Assignment ▸ The job is to find each line of the records below that includes the word "none" and copy it.

Raw data ▸

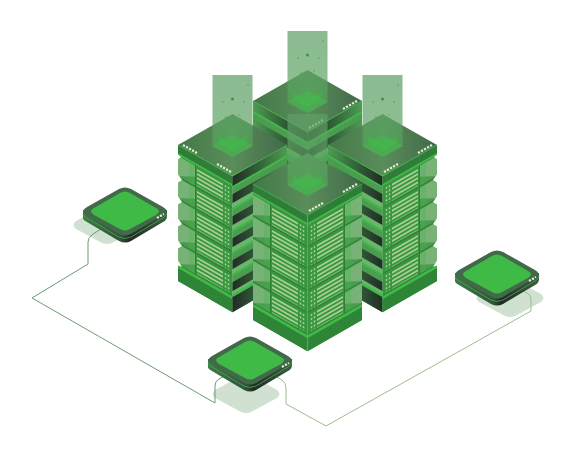
<!DOCTYPE html>
<html lang="en">
<head>
<meta charset="utf-8">
<title>Isometric server cluster</title>
<style>
:root {
  --bright: #3fba47;
  --green: #38963f;
  --mid: #4b9b50;
  --deep: #2f7d38;
  --dark: #2c3f31;
  --lid: #4d7f50;
  --slat: #a9cf93;
  --pale: #79b277;
  --light: #e3efd2;
  --shadow: #d0e1d1;
  --wire-left: #6c9c72;
  --wire-right: #9dbd8c;
}
html, body { margin: 0; background: #fff; }
body { width: 575px; height: 458px; overflow: hidden; font-family: Inter, sans-serif; }
svg { display: block; }
.wire { fill: none; stroke-width: 1; }
.lights { fill: none; stroke: var(--light); stroke-width: 2.2; stroke-dasharray: 2.2 1.3; }
</style>
</head>
<body>
<svg width="575" height="458" viewBox="0 0 575 458" role="img" aria-label="Four server towers joined to three chips">
  <defs>
    <linearGradient id="lid-shade" x1="0" x2="1">
      <stop offset="0" stop-color="#447848"/>
      <stop offset=".5" stop-color="#5a8d5a"/>
      <stop offset="1" stop-color="#41694a"/>
    </linearGradient>
    <linearGradient id="unit-shade" x1="0" x2="1">
      <stop offset="0" stop-color="#4f9b54"/>
      <stop offset=".5" stop-color="#33643a"/>
      <stop offset="1" stop-color="#222c26"/>
    </linearGradient>
    <linearGradient id="beam-shade" x1="0" y1="0" x2="0" y2="1">
      <stop offset="0" stop-color="#5f9e66" stop-opacity=".72"/>
      <stop offset=".6" stop-color="#5ba362" stop-opacity=".7"/>
      <stop offset="1" stop-color="#4aae50" stop-opacity=".6"/>
    </linearGradient>
    <linearGradient id="chip-edge" x1="0" x2="1">
      <stop offset="0" stop-color="#3c7a44"/>
      <stop offset=".45" stop-color="#2f5538"/>
      <stop offset=".55" stop-color="#1f2a23"/>
      <stop offset="1" stop-color="#38603f"/>
    </linearGradient>

    <!-- Faces are drawn upright, then skewed into place -->
    <g id="rack-unit">
      <rect y="1" width="17" height="20" fill="var(--pale)"/>
      <path d="M0 21L17 12V21Z" fill="var(--mid)"/>
      <rect x="11" y="1" width="5" height="20" fill="var(--bright)" opacity=".3"/>
      <path d="M32 3V20" stroke="var(--slat)" stroke-width="26" stroke-dasharray="2 2.1"/>
      <path d="M47.500 3V20M50.500 3V20" stroke="var(--slat)" stroke-width="1.500" stroke-dasharray="2 2.100"/>
      <path d="M0 21.500H54" stroke="var(--deep)"/>
    </g>
    <g id="rack-face">
      <rect width="54.500" height="136" fill="var(--green)"/>
      <rect width="54.500" height="8" fill="var(--deep)"/>
      <rect y="8" width="54.500" height="2" fill="var(--bright)"/>
      <use href="#rack-unit" y="10"/>
      <use href="#rack-unit" y="32"/>
      <use href="#rack-unit" y="54"/>
      <use href="#rack-unit" y="76"/>
      <use href="#rack-unit" y="98"/>
      <rect y="120" width="54.500" height="16" fill="#2f8537"/>
      <rect y="120" width="54.500" height="3" fill="var(--bright)"/>
      <path d="M17.500 10V120" stroke="var(--deep)"/>
    </g>
    <g id="stack-unit">
      <path d="M0 0H54.500V8H0Z" fill="var(--mid)"/>
      <path d="M0 8H54.500V17H0Z" fill="url(#unit-shade)"/>
      <path d="M0 17H54.500V22H0Z" fill="#6bb56c"/>
      <path d="M0 0H54.500V2H0Z" fill="var(--bright)"/>
    </g>
    <g id="stack-face">
      <rect width="54.500" height="136" fill="var(--mid)"/>
      <rect width="54.500" height="10" fill="url(#unit-shade)"/>
      <use href="#stack-unit" y="10"/>
      <use href="#stack-unit" y="32"/>
      <use href="#stack-unit" y="54"/>
      <use href="#stack-unit" y="76"/>
      <use href="#stack-unit" y="98"/>
      <rect y="120" width="54.500" height="16" fill="url(#unit-shade)"/>
      <rect y="118" width="54.500" height="3" fill="var(--bright)"/>
    </g>
    <g id="rack-left"><use href="#rack-face" transform="skewY(29.800)"/></g>
    <g id="rack-right"><use href="#rack-left" transform="translate(109 0) scale(-1 1)"/></g>
    <g id="stack-left"><use href="#stack-face" transform="skewY(29.800)"/></g>
    <g id="stack-right"><use href="#stack-left" transform="translate(109 0) scale(-1 1)"/></g>
    <path id="notches" fill="#fff" d="M-1 9L3 12L-1 15ZM-1 28L4 35L-1 38ZM-1 50L4 57L-1 60ZM-1 72L4 79L-1 82ZM-1 94L4 101L-1 104ZM-1 114L4 122L-1 120Z"/>

    <g id="lid">
      <path d="M0 0L54.500 -31L109 0L54.500 31Z" fill="url(#lid-shade)"/>
      <path d="M0 0L54.500 31L109 0" fill="none" stroke="var(--bright)" stroke-width=".8"/>
      <path d="M34 1L54.500 -11L75 1L54.500 12Z" fill="#4aa651"/>
      <path d="M40 -2L54.500 -10L69 -2L54.500 6Z" fill="var(--bright)"/>
    </g>
    <g id="beam">
      <path d="M34.500 -70H74.500V1L54.500 12L34.500 1Z" fill="url(#beam-shade)"/>
      <path d="M40 -9L54.500 -1L69 -9V-2L54.500 6L40 -2Z" fill="var(--bright)" opacity=".55"/>
      <circle cx="54.500" cy="-46" r="1.500" fill="var(--green)"/>
      <g fill="var(--green)" opacity=".4">
        <circle cx="45" cy="-43" r="1"/>
        <circle cx="66" cy="-43" r="1"/>
        <circle cx="70" cy="-60" r="1"/>
        <circle cx="48" cy="-28" r="1"/>
        <circle cx="61" cy="-30" r="1"/>
      </g>
    </g>
    <path id="lights-right" class="lights" d="M56 27L70 19M90 8L104 0"/>
    <path id="lights-left" class="lights" d="M5 0L19 8M39 19L53 27"/>

    <path id="chip-shadow" fill="var(--shadow)" d="M-31 -4L-5 -18Q0 -20 5 -18L31 -4Q36 0 31 4L5 18Q0 20 -5 18L-31 4Q-36 0 -31 -4Z"/>
    <g id="chip">
      <path d="M-42 0V8Q-42 10 -38 12L-6 31Q0 34 6 31L38 12Q42 10 42 6V0Z" fill="url(#chip-edge)"/>
      <path d="M-42 4Q-41 7 -38 8L-6 27Q0 30 6 27L38 8Q41 6 42 3" fill="none" stroke="#54a45b" stroke-width=".8"/>
      <path d="M-38 -3L-6 -21Q0 -24 6 -21L38 -3Q45 1 38 5L6 24Q0 27 -6 24L-38 5Q-45 1 -38 -3Z" fill="#42694a"/>
      <path d="M-31 -2L-5 -17Q0 -20 5 -17L31 -2Q37 1 31 5L5 19Q0 22 -5 19L-31 5Q-37 1 -31 -2Z" fill="var(--bright)"/>
      <path class="lights" d="M32 8L39 4" stroke-width="1.500"/>
    </g>
  </defs>

  <rect width="575" height="458" fill="#fff"/>

  <g id="shadows">
    <use href="#chip-shadow" x="107" y="225"/>
    <use href="#chip-shadow" x="510" y="298"/>
    <use href="#chip-shadow" x="246" y="394"/>
  </g>

  <g id="wires">
    <path class="wire" stroke="var(--wire-left)" d="M104 227L93 234Q88 237 88 242V264L32 298L215 403V386Q215 381 219 379L228 374"/>
    <path class="wire" stroke="var(--wire-right)" d="M271 374L282 380Q286 383 286 388V404L326 426L531 311V299Q531 295 527 293L518 288"/>
  </g>

  <g id="towers">
    <g id="tower-back" transform="translate(253 101)">
      <use href="#stack-left"/>
      <use href="#stack-right"/>
      <use href="#lid"/>
      <use href="#lights-right"/>
      <use href="#beam"/>
    </g>
    <g id="tower-left" transform="translate(178 145)">
      <use href="#rack-left"/>
      <use href="#stack-right"/>
      <use href="#notches"/>
      <use href="#lid"/>
      <use href="#lights-left"/>
      <use href="#beam"/>
    </g>
    <g id="tower-right" transform="translate(328 145)">
      <use href="#stack-left"/>
      <use href="#rack-right"/>
      <use href="#notches" transform="translate(109 0) scale(-1 1)"/>
      <use href="#lid"/>
      <use href="#lights-right"/>
      <use href="#beam"/>
    </g>
    <g id="tower-front" transform="translate(253 184)">
      <use href="#rack-left"/>
      <use href="#rack-right"/>
      <path d="M54.500 31V167" stroke="var(--bright)" stroke-width="1"/>
      <use href="#lid"/>
      <use href="#lights-right"/>
      <use href="#beam"/>
    </g>
  </g>

  <g id="chips">
    <use href="#chip" x="125" y="210"/>
    <use href="#chip" x="497" y="273"/>
    <use href="#chip" x="250" y="359"/>
  </g>
</svg>
</body>
</html>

Answer space ▸
.wire { fill: none; stroke-width: 1; }
.lights { fill: none; stroke: var(--light); stroke-width: 2.2; stroke-dasharray: 2.2 1.3; }
      <path d="M0 0L54.500 31L109 0" fill="none" stroke="var(--bright)" stroke-width=".8"/>
      <path d="M-42 4Q-41 7 -38 8L-6 27Q0 30 6 27L38 8Q41 6 42 3" fill="none" stroke="#54a45b" stroke-width=".8"/>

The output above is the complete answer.